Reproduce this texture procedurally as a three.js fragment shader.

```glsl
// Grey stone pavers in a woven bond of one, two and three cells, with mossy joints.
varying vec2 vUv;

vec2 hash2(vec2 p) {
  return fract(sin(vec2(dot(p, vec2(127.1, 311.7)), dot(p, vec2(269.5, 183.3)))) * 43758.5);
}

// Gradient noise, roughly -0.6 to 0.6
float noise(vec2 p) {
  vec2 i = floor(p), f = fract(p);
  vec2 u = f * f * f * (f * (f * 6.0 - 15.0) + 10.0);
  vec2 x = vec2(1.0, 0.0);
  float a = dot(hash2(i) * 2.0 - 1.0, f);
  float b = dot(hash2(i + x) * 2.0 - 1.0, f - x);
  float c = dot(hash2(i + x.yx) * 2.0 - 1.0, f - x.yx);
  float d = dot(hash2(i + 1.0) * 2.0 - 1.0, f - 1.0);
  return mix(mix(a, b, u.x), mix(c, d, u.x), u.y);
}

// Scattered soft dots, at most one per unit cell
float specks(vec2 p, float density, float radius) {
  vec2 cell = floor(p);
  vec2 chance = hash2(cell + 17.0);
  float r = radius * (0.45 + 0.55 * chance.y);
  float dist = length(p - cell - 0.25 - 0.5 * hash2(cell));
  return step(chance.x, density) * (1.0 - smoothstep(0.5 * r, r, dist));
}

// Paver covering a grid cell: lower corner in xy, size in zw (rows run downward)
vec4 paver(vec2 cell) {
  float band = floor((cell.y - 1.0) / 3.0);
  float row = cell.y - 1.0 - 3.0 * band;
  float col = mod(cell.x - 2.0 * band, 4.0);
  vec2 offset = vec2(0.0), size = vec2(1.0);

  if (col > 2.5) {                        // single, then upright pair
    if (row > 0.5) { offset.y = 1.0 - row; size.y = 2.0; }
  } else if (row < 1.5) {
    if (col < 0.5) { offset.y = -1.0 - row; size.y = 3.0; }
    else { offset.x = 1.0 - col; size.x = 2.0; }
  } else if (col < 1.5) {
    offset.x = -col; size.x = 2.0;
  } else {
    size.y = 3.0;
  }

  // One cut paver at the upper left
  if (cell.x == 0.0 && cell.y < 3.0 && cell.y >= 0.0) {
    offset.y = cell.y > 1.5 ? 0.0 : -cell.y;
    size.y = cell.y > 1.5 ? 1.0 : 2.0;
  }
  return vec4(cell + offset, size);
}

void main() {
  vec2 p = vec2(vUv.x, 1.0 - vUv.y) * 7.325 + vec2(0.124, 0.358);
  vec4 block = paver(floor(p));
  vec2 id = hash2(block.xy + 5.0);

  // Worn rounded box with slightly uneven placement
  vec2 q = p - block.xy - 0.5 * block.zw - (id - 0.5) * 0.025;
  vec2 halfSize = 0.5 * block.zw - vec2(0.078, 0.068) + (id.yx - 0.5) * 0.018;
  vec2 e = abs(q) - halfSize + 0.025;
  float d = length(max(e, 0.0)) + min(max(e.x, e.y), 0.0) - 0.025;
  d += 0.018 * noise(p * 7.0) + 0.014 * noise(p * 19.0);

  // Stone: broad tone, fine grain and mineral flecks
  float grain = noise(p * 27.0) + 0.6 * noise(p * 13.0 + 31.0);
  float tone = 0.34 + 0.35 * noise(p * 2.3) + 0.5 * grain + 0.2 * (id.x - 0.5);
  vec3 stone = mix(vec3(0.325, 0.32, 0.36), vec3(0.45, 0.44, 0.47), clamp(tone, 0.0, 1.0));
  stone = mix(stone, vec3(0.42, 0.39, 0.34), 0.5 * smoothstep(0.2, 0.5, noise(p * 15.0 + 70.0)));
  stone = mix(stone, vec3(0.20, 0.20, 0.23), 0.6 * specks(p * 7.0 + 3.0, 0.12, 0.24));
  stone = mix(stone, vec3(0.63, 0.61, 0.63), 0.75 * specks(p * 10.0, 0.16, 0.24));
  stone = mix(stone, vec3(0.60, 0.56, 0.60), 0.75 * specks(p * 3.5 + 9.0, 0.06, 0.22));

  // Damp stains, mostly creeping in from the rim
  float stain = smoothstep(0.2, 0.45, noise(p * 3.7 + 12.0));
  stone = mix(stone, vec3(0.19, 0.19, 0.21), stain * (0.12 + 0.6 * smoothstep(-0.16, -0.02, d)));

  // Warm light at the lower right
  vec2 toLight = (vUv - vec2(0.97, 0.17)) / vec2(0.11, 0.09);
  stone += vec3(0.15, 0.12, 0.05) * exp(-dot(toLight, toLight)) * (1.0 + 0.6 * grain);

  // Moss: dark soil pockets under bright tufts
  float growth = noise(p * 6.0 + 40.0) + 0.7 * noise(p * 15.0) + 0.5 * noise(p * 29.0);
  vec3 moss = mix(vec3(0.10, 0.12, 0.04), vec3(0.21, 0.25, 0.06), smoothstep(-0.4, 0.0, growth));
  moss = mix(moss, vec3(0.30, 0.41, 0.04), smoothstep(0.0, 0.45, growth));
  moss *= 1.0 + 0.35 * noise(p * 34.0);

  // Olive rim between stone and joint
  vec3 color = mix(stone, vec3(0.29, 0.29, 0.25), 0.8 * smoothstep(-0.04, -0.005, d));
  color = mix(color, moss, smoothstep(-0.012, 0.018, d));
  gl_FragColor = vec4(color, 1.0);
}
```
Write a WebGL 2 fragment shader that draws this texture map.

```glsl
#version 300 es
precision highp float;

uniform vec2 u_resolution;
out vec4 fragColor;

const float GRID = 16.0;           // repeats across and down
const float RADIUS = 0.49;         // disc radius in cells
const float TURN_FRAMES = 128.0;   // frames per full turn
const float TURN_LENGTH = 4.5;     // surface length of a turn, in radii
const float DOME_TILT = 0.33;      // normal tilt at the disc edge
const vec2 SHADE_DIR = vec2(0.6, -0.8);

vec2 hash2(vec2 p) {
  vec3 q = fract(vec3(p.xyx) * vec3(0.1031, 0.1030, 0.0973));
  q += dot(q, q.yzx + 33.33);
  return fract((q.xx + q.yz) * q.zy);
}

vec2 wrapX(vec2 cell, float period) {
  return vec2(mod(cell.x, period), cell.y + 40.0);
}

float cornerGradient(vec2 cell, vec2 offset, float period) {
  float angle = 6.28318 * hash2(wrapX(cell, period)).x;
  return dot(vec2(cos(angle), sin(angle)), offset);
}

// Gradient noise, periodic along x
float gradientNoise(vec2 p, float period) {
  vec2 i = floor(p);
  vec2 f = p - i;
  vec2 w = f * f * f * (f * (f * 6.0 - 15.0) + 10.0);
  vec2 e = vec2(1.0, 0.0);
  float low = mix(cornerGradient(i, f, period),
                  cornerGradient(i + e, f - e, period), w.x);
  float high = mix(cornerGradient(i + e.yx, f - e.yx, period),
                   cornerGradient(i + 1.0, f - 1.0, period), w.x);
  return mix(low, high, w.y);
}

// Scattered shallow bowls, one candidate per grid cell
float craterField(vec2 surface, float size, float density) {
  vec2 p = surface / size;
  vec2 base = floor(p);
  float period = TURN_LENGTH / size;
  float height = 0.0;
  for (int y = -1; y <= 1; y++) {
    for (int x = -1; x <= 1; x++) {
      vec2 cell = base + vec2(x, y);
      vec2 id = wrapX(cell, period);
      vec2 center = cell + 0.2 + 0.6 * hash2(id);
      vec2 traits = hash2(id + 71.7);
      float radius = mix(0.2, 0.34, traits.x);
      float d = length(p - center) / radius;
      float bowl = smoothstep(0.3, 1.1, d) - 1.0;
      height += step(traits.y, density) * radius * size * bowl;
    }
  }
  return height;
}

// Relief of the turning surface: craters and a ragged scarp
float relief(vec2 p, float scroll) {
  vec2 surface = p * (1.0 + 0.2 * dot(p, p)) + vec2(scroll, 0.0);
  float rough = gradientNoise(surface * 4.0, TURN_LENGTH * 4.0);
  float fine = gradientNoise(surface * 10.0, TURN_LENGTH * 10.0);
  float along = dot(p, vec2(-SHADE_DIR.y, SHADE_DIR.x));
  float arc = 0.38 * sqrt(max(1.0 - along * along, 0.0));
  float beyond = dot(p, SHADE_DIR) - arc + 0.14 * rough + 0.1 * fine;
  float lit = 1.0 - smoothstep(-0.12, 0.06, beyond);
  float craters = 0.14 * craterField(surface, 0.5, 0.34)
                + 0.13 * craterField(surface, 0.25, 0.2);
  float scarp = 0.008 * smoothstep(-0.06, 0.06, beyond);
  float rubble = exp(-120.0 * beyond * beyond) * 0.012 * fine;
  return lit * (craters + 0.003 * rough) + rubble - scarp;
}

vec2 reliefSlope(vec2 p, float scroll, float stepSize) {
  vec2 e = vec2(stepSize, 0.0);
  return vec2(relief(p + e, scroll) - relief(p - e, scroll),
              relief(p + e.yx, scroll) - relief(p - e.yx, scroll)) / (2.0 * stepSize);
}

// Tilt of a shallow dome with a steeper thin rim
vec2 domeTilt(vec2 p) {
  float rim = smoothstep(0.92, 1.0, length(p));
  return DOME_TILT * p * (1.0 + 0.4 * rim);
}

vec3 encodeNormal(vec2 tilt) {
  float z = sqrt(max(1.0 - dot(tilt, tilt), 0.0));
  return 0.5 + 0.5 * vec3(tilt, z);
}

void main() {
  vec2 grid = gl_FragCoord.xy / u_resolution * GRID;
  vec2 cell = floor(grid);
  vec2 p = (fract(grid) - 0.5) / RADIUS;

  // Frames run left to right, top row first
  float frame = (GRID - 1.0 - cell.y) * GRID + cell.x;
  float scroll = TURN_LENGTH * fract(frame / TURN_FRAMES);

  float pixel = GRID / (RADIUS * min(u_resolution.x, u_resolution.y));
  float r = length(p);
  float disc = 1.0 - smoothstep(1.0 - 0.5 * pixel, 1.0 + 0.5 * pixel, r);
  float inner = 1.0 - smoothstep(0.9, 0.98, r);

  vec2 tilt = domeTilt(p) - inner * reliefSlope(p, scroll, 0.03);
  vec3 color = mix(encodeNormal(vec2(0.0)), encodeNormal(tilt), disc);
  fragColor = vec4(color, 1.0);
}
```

◆ ◆ ◆ ◆

**What the exercise asks:**
Only one number is wanted: how many lines in the records above contain the string "scroll".

**Result below:**
7